The international level can be viewed as an arena of politics in its own right and not just as a context for states and other actors. If we think of the international world in this way, how should relations between states, and other actors on the international stage, be constructed? To what extent should those relations be regulated? We can ask whether relations between states, and states' policy making, should be dictated by allegedly universally shared human rights principles, or by other objectives such as national political or economic interest, regional interest, international peace or serving alliances with other like-minded states. A related consideration is whether relations between states should be driven by moral principles such as rights and justice, or by other legitimate interests?

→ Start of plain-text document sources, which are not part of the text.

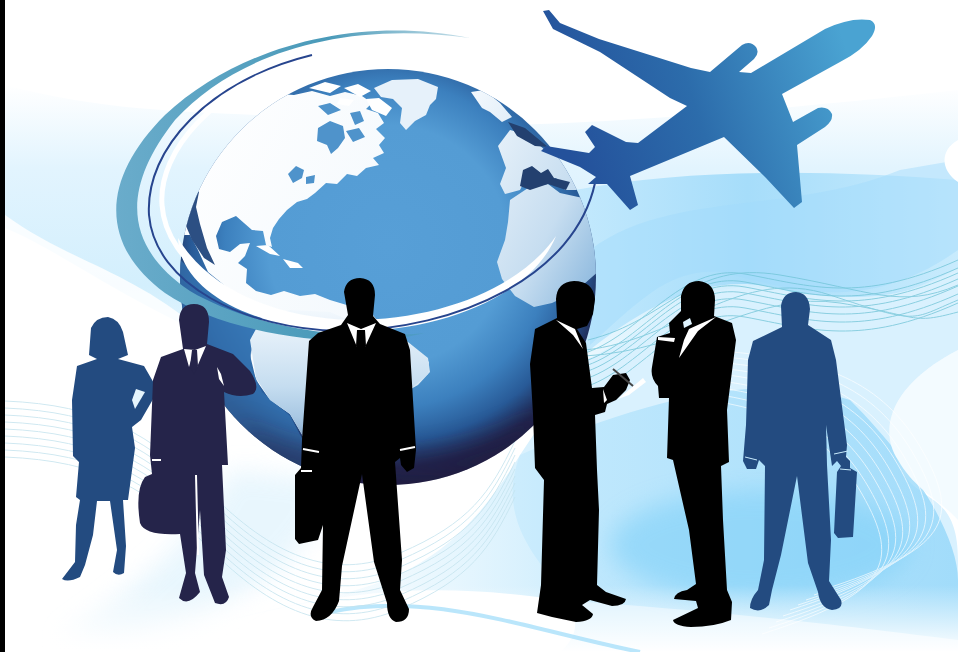
<!DOCTYPE html>
<html lang="en">
<head>
<meta charset="utf-8">
<title>Global business travel</title>
<style>
:root{--ink:#000;--navy:#25244a;--blue:#234b80;--royal:#27458e;--teal:#4b9fc0;--sky:#a9defa;--land:#eef5fc;--paper:#fff}
html,body{margin:0;overflow:hidden;background:var(--paper)}
svg{display:block;width:958px;height:652px}
.mesh{fill:none;stroke-width:1}
.black{fill:var(--ink)}
.navy{fill:var(--navy)}
.blue{fill:var(--blue)}
.shirt{fill:var(--paper)}
.trim{fill:none;stroke:var(--paper);stroke-width:2}
.ring{fill:none}
</style>
</head>
<body>
<svg viewBox="0 0 958 652" role="img" aria-label="Business people in front of a globe with an airplane">
<defs>
<linearGradient id="skyFade" x1="0" y1="0" x2="0" y2="1"><stop offset="0" stop-color="#fff"/><stop offset=".25" stop-color="#e2f4fe"/><stop offset=".6" stop-color="#d3effd"/><stop offset="1" stop-color="#fff"/></linearGradient>
<linearGradient id="rightWave" x1="0" y1="0" x2="1" y2="0"><stop offset="0" stop-color="#c3e9fd"/><stop offset=".45" stop-color="#a6ddfa"/><stop offset="1" stop-color="#c8ebfd"/></linearGradient>
<linearGradient id="lowWave" x1="0" y1="0" x2="1" y2="0"><stop offset="0" stop-color="#fff" stop-opacity="0"/><stop offset=".55" stop-color="#b5e4fc"/><stop offset="1" stop-color="#8fd5f9"/></linearGradient>
<linearGradient id="footFade" x1="0" y1="0" x2="0" y2="1"><stop offset="0" stop-color="#fff" stop-opacity="0"/><stop offset="1" stop-color="#fff"/></linearGradient>
<radialGradient id="ocean" gradientUnits="userSpaceOnUse" cx="388" cy="245" r="240"><stop offset="0" stop-color="#579fd7"/><stop offset=".5" stop-color="#549cd4"/><stop offset=".68" stop-color="#3c80be"/><stop offset=".82" stop-color="#285a97"/><stop offset=".93" stop-color="#20264f"/><stop offset="1" stop-color="#201f42"/></radialGradient>
<linearGradient id="landTone" gradientUnits="userSpaceOnUse" x1="190" y1="90" x2="590" y2="300"><stop offset="0" stop-color="#fff"/><stop offset=".55" stop-color="#f4f9fd"/><stop offset=".85" stop-color="#c6ddf0"/><stop offset="1" stop-color="#8db9de"/></linearGradient>
<linearGradient id="southTone" x1="0" y1="0" x2="0" y2="1"><stop offset="0" stop-color="#f2f8fd"/><stop offset=".45" stop-color="#c5ddf0"/><stop offset="1" stop-color="#6e9cc9"/></linearGradient>
<linearGradient id="planeTone" gradientUnits="userSpaceOnUse" x1="570" y1="150" x2="850" y2="60"><stop offset="0" stop-color="#24519b"/><stop offset=".45" stop-color="#2c6cab"/><stop offset="1" stop-color="#4aa3d2"/></linearGradient>
<linearGradient id="ringTone" x1="0" y1="0" x2="1" y2="0"><stop offset="0" stop-color="#6aaccb"/><stop offset=".6" stop-color="#4a9ab9"/><stop offset="1" stop-color="#4a9ab9" stop-opacity=".3"/></linearGradient>
<clipPath id="globeEdge"><circle cx="388" cy="277" r="208"/></clipPath>
<filter id="soft" x="-20%" y="-20%" width="140%" height="140%"><feGaussianBlur stdDeviation="12"/></filter>
<path id="rightLine" d="M582 362C640 345 680 270 745 282S860 312 958 268"/>
<path id="leftLine" d="M5 408C100 412 150 440 210 500S330 590 400 560S490 500 515 448"/>
<path id="lowLine" d="M700 372C790 380 850 400 890 470S915 570 790 610"/>
</defs>

<g id="backdrop">
<rect width="958" height="652" fill="#fff"/>
<path d="M5 85C130 118 230 110 330 120S600 130 958 90V400L600 420L240 350C120 300 60 250 5 228Z" fill="url(#skyFade)"/>
<path d="M5 215C70 262 130 270 200 330L230 390C150 380 80 385 5 370Z" fill="#fff" opacity=".85"/>
<path d="M575 190C690 168 830 170 958 180V268C900 300 850 308 800 295C720 265 650 300 580 358Z" fill="url(#rightWave)"/>
<path d="M590 250C670 190 790 215 900 170L958 160V250C860 320 780 285 720 272C670 268 640 300 590 345Z" fill="#9fdafa" opacity=".45"/>
<path d="M958 140C940 150 940 170 958 182Z" fill="#fff"/>
<path d="M582 362C650 330 700 280 760 288S890 310 958 270V350C900 380 880 420 895 450C905 510 958 480 958 560V652H560C620 600 480 560 520 455Z" fill="#d9f1fe"/>
<path d="M160 640C330 580 420 620 520 455C640 400 760 370 850 400C920 470 958 540 958 580V640C800 620 700 610 560 600C420 580 330 590 160 640Z" fill="url(#lowWave)" opacity=".75"/>
<ellipse cx="760" cy="545" rx="150" ry="55" fill="#7fd0f8" opacity=".6" filter="url(#soft)"/>
<path d="M958 350C890 385 878 430 898 460C915 490 940 500 958 520Z" fill="#f3fbff"/>
<path d="M60 640C130 590 200 540 230 470L330 480C320 560 220 620 120 645Z" fill="#dff3fd" opacity=".7" filter="url(#soft)"/>
<rect y="585" width="958" height="67" fill="url(#footFade)"/>
<path d="M330 612C430 590 530 630 640 652" fill="none" stroke="#a9e0fb" stroke-width="4" opacity=".8"/>
</g>

<g id="wave-lines" class="mesh">
<g stroke="#6fc3d6" opacity=".75">
<use href="#rightLine" transform="translate(0 -8)"/><use href="#rightLine"/><use href="#rightLine" transform="translate(0 5)"/><use href="#rightLine" transform="translate(0 11)"/><use href="#rightLine" transform="translate(0 18)"/><use href="#rightLine" transform="translate(0 26)"/><use href="#rightLine" transform="translate(0 35)"/>
<path d="M585 350C680 340 740 265 830 295S910 320 958 300M585 356C690 350 760 290 840 303S910 325 958 312M588 340C670 320 690 260 780 275S900 310 958 285" />
</g>
<g stroke="#c4e3ee" opacity=".8">
<use href="#leftLine"/><use href="#leftLine" transform="translate(0 7)"/><use href="#leftLine" transform="translate(0 14)"/><use href="#leftLine" transform="translate(0 21)"/><use href="#leftLine" transform="translate(0 28)"/><use href="#leftLine" transform="translate(0 35)"/><use href="#leftLine" transform="translate(0 42)"/><use href="#leftLine" transform="translate(0 49)"/><use href="#leftLine" transform="translate(0 -7)"/>
</g>
<g stroke="#fff" opacity=".65">
<use href="#lowLine"/><use href="#lowLine" transform="translate(-7 6)"/><use href="#lowLine" transform="translate(-14 12)"/><use href="#lowLine" transform="translate(-21 18)"/><use href="#lowLine" transform="translate(-28 24)"/><use href="#lowLine" transform="translate(8 -5)"/><use href="#lowLine" transform="translate(16 -10)"/><use href="#lowLine" transform="translate(24 -15)"/><use href="#lowLine" transform="translate(32 -20)"/>
</g>
</g>

<g id="globe" clip-path="url(#globeEdge)">
<rect x="180" y="69" width="416" height="416" fill="url(#ocean)"/>
<path id="north-america" fill="url(#landTone)" d="M294 95L312 91L330 96L345 92L362 96L372 103L366 109L378 113L384 123L376 129L385 138L379 145L384 153L373 158L379 165L366 168L357 176L347 174L337 184L326 183L315 193L307 199L297 202L287 210L279 219L273 228L270 238L272 247L266 245L263 231L252 230L236 216L222 222L216 236L219 249L230 252L240 244L250 243L245 256L238 263L247 269L246 283L256 291L271 295L284 291L300 296L315 294L330 300L350 306L372 314L385 330L408 342L428 358L430 372L418 385L402 394L396 412L378 424L370 436L352 446L336 455L324 474L314 480L303 462L304 438L290 414L270 400L256 380L250 355L256 335L263 318L245 302L224 285L208 272L198 250L190 235L183 235L185 215L195 195L185 190L178 150L230 90Z"/>
<path id="hudson-bay" fill="#4f93cb" d="M318 128L330 121L343 126L345 138L338 148L331 154L327 145L317 141ZM288 174L296 166L304 170L302 178L293 183ZM306 177L315 175L314 183L306 184ZM318 106L330 103L341 110L328 115ZM350 113L360 111L364 121L355 125ZM346 131L359 128L365 137L353 142Z"/>
<path id="arctic-islands" fill="#fff" d="M309 88L325 82L341 86L330 93ZM344 88L358 84L371 91L360 97ZM340 98L354 100L349 106L337 104ZM366 99L379 98L392 108L386 116L372 110Z"/>
<path id="greenland" fill="#e6f1fa" d="M374 88L392 80L418 79L438 87L436 99L430 105L426 115L415 121L406 130L400 123L402 108L393 99L381 97Z"/>
<path id="pacific-coast" fill="#2c4f83" d="M178 238L184 212L192 189L199 192L196 207L200 224L207 248L215 265L204 258L192 240L186 226Z"/>
<path id="caribbean" fill="#fff" d="M256 246L268 245L280 256L270 254ZM283 259L298 263L303 268L290 268Z"/>
<path id="pacific" fill="#3473b2" d="M178 258L206 284L240 304L262 318L252 345L250 365L262 392L290 416L303 440L302 470L240 440L180 340Z" opacity=".75"/>
<path id="south-america" fill="url(#southTone)" d="M250 340L262 318L290 310L330 312L360 325L385 340L410 344L429 362L428 374L414 386L400 396L396 412L378 424L340 452L324 474L314 480L303 462L304 438L290 414L270 400L256 378Z"/>
<g id="old-world" fill="url(#landTone)">
<path d="M471 92L484 90L500 103L512 117L502 122L490 112L482 108ZM498 146L510 130L526 134L545 150L560 152L590 190L565 190L556 178L542 184L527 176L520 190L505 194L500 184L506 168Z"/>
<path d="M510 200L528 188L548 184L560 193L592 200L600 270L575 292L552 303L534 307L515 296L502 279L497 262L505 240L508 222Z"/>
</g>
<path id="mediterranean" fill="#23406f" d="M523 170L532 166L541 173L548 169L554 178L570 182L566 190L548 184L530 190L520 186ZM508 122L525 128L548 147L535 146L517 136Z"/>
<path id="shade" fill="#201f42" opacity=".55" d="M236 420C310 470 460 470 545 410L520 480H260Z" filter="url(#soft)"/>
</g>

<g id="orbit-rings" class="ring">
<path d="M178 238C210 292 280 318 352 320C440 320 520 288 556 236C530 300 430 334 345 331C250 329 180 290 178 238Z" fill="#fff"/>
<path d="M470 38C360 15 240 45 165 115C100 180 100 245 165 293C225 335 350 352 425 333C340 342 250 326 190 291C125 247 120 190 175 120C235 55 340 20 470 38Z" fill="url(#ringTone)"/>
<path d="M312 55C210 80 145 148 149 215C155 285 245 329 340 331C460 330 575 275 595 183" stroke="var(--royal)" stroke-width="2"/>
<path d="M300 63C215 88 158 150 162 205C166 265 240 312 330 324" stroke="#fff" stroke-width="5"/>
</g>

<path id="airplane" fill="url(#planeTone)" d="M543 11L549 10L560 23L599 39L691 68L710 72L742 45Q750 40 756 47Q760 53 754 59L739 72L751 73L825 29Q850 17 870 20Q879 24 872 36Q862 51 840 62L782 94L793 122L818 108Q828 106 832 114Q833 121 825 127L797 145L802 202L794 208L766 178L724 137L630 176L638 205L630 210L607 184L588 184L596 177L580 167L541 151L546 146L589 153L595 147L585 132L592 125L626 142L638 143L687 106L670 98L600 52L553 29Z"/>

<g id="woman" class="blue">
<path d="M91 328Q96 317 108 317Q119 319 123 332L128 355L118 359L144 366L155 385L156 394L141 420L132 427L135 448L128 500H123L126 546L124 573Q118 577 113 572L117 550L110 501H97L93 535L85 565L80 577Q68 583 62 579L75 562L76 525L80 500L76 497L79 462L73 456L72 400L77 366L97 359L89 355Z"/>
<path d="M136 389L145 392L135 409L132 400Z" fill="#e5f4fc"/>
</g>

<g id="man-with-raised-hand" class="navy">
<path d="M179 320Q180 304 194 304Q209 304 209 322L207 344L233 354L250 371Q261 388 253 394Q238 399 224 392L228 465H222L226 550L222 577L229 597Q226 607 215 603L204 575L200 510L195 573L200 592Q188 607 179 598L186 573L180 534Q145 536 140 523Q135 490 145 477L152 474L150 455L153 380L161 357L183 349Z"/>
<path class="shirt" d="M184 349L189 367L194 351L197 367L206 346L195 350ZM217 367L219 379L224 386L221 374Z"/>
<path class="navy" d="M192 350L197 350L198 366L194 375L190 366Z"/>
<path class="trim" d="M152 460L161 460M196 475L198 555" stroke-width="1"/>
</g>

<g id="man-with-briefcase" class="black">
<path d="M344 292Q346 278 360 278Q375 279 375 295L373 316L380 324L405 334L410 350L416 450L414 468L407 472L401 465L400 458L395 462L402 560L400 590L409 609Q409 622 396 622Q387 619 387 603L374 562L362 474L342 566L339 601Q332 620 316 621Q307 617 313 607L322 590L323 525L318 540L299 544L295 539V475L301 468L302 440L309 341L318 333L341 325L348 315Z"/>
<path class="shirt" d="M347 323L357 347L361 332L365 347L376 323L361 329Z"/>
<path class="black" d="M357 330L365 330L366 346L361 354L356 346Z"/>
<path class="trim" d="M303 449L319 452M400 450L415 447M301 471L312 471"/>
</g>

<g id="man-taking-notes" class="black">
<path d="M556 299Q557 282 574 281Q593 281 595 299L593 314L587 326L577 329L586 343L592 388L604 387L613 375L626 373L630 380L626 390L616 400L607 404L605 412L595 415L597 470L599 510L597 585L606 592L626 599Q625 606 612 606L590 600L582 605L593 614Q592 621 576 622L552 617L537 613L541 585L544 480L535 468L533 414L530 364L535 329L557 318Z"/>
<path class="shirt" d="M556 320L575 329L583 349L573 335ZM603 389L607 400L604 403ZM618 399L643 378L646 382L629 395Z"/>
<path d="M613 369L633 386" stroke="#444" stroke-width="2"/>
</g>

<g id="man-thinking" class="black">
<path d="M681 296Q684 281 699 281Q715 283 715 300L714 316L732 323L736 340L727 410L729 462L721 466L723 520L727 590L732 602L731 620Q714 627 691 627Q674 626 673 620L698 608L696 601L674 599Q675 592 687 590L696 584L689 530L673 460L667 458L669 398L659 398L658 386Q650 378 652 367L657 337L670 333L669 323L681 311Z"/>
<path class="shirt" d="M658 337L675 338L674 342L658 340ZM689 329L700 324L716 317L698 331L679 358L684 340Z"/>
<path d="M684 328L692 324L690 318L683 322Z" fill="#dff3fe"/>
</g>

<g id="man-in-blue" class="blue">
<path d="M781 306Q783 292 796 292Q809 293 810 309L808 325L831 340L836 360L847 445L846 457L850 461L850 468L857 472L853 537L838 538L834 533L837 472L841 466L837 461L832 466L826 425L827 465L831 540L829 581L841 600Q844 609 832 610Q820 608 818 592L808 563L797 476L781 555L772 590L769 605Q760 614 750 608Q750 599 758 590L764 560L765 466L759 460L756 469L747 469L743 461L746 425L748 360L753 341L782 327Z"/>
<path d="M834 454L848 451M745 457L757 460M840 469L851 470" fill="none" stroke="#c9ecfd" stroke-width="1"/>
</g>

<rect id="left-edge" width="5" height="652" fill="var(--ink)"/>
</svg>
</body>
</html>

A distinction can be made between two different ways of understanding the role of states in international society: first, as ‘local agents of the common good’ in an order of (increasingly universally) shared notions of human rights; and second, as the embodiments and protectors of different cultures or civilisations in an inherently plural modus vivendi. The question is of more than academic interest, since how we think about the international sphere affects how real world actors operate in it. The debate between the communitarian position and the cosmopolitan position has developed as the primary way of structuring this issue and we will consider it further now. The communitarian/cosmopolitan debate takes a theoretical and normative approach to the role of rights and justice in different conceptions of the international realm.
This section will outline and compare the communitarian and cosmopolitan positions, and then introduce the understanding of rights found in each case, leading onto a discussion of two contrasting forms of international justice and intervention in the light of the two perspectives. While there are differences between advocates of communitarianism and among proponents of cosmopolitanism, the two viewpoints can be characterised as broad umbrella positions championing a particularist and state-centric perspective, and a universalist and global perspective respectively.
Section 6.2 will discuss theoretical and normative issues, while Section 6.3, Section 6.4 and Section 6.5 will consider how the two positions inform highly charged political debates on international distributive and retributive justice and the question of intervention. It should be clear that, in line with the critical view of rights adopted in this chapter, we think the communitarian case is the stronger one. However, we hope this sympathy will not lead us to be unjust to the cosmopolitan viewpoint.